Remerging as Electro Girl, in her dazzling jumpsuit, Chait and her brain, Nora, talk to us intimately and candidly through twenty-six years of epilepsy.
It’s not unlike your average biography, all the usual psychological conditions are evident; youth, fomo, a poor grasp of the not-naïve reality of casual sex, alcohol and recreation drugs, all of which exacerbate anxiety and self-loathing in any and all of us. For Chait, this came coupled with another condition, and at this we are about to be sweetly but thoroughly schooled. All the while, there is the presence of a perfectly average life…

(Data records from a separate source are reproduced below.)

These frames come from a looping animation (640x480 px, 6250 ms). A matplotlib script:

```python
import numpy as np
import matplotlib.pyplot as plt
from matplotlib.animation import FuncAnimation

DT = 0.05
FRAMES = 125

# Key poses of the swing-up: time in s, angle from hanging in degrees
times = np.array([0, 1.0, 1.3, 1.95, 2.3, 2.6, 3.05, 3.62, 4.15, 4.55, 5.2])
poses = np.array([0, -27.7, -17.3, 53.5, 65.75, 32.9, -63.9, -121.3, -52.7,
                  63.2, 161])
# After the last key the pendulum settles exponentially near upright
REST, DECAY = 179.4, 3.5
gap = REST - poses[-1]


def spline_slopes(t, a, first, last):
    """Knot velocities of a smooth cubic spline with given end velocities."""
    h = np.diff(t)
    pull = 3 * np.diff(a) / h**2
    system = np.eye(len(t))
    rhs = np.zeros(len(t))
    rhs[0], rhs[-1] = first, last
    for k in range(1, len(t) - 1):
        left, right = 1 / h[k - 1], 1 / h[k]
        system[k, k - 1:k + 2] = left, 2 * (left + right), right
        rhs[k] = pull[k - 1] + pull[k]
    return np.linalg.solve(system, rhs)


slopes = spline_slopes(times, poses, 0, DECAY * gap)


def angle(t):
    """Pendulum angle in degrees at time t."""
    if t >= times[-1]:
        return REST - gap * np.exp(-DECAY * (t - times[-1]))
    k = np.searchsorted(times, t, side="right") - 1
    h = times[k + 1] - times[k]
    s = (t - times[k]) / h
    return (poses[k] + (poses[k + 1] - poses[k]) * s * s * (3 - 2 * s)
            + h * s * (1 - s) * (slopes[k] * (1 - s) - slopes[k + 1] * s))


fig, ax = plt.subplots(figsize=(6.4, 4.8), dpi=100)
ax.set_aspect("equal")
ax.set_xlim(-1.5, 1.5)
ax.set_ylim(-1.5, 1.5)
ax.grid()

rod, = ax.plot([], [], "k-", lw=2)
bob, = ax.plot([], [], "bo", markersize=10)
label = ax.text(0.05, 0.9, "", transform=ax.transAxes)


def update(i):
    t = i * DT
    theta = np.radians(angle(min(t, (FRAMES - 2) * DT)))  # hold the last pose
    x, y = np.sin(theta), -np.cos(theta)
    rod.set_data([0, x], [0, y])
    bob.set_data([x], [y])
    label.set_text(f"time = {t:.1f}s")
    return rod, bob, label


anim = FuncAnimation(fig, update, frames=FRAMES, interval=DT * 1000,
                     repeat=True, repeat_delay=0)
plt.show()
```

She talks us through her failed relationships, we’ve all had them, but not with the struggles caused by medication and the occasional post-orgasm convulsions to boot. She tells us about her private journal, most of us kept one, albeit not one full of medical advice and minutiae chronicling her struggles with a brain that tends to “hiccup”, as she says. This is a life story, quite a normal one at that, but with the addition of a struggle also not so uncommon, but one seldom seriously spoken of. It gives all of us the chance to ponder epilepsy and come to grips with just how normal it can be. There were moments anyone can relate to, balanced with moments of extraordinary accomplishment in the face of an unfair diagnosis. But, then again, if anyone can have most of Lainie’s life, then those with the rest of it can live as successfully and richly as she has.
Thank you, Lainie.
Written by Max Davine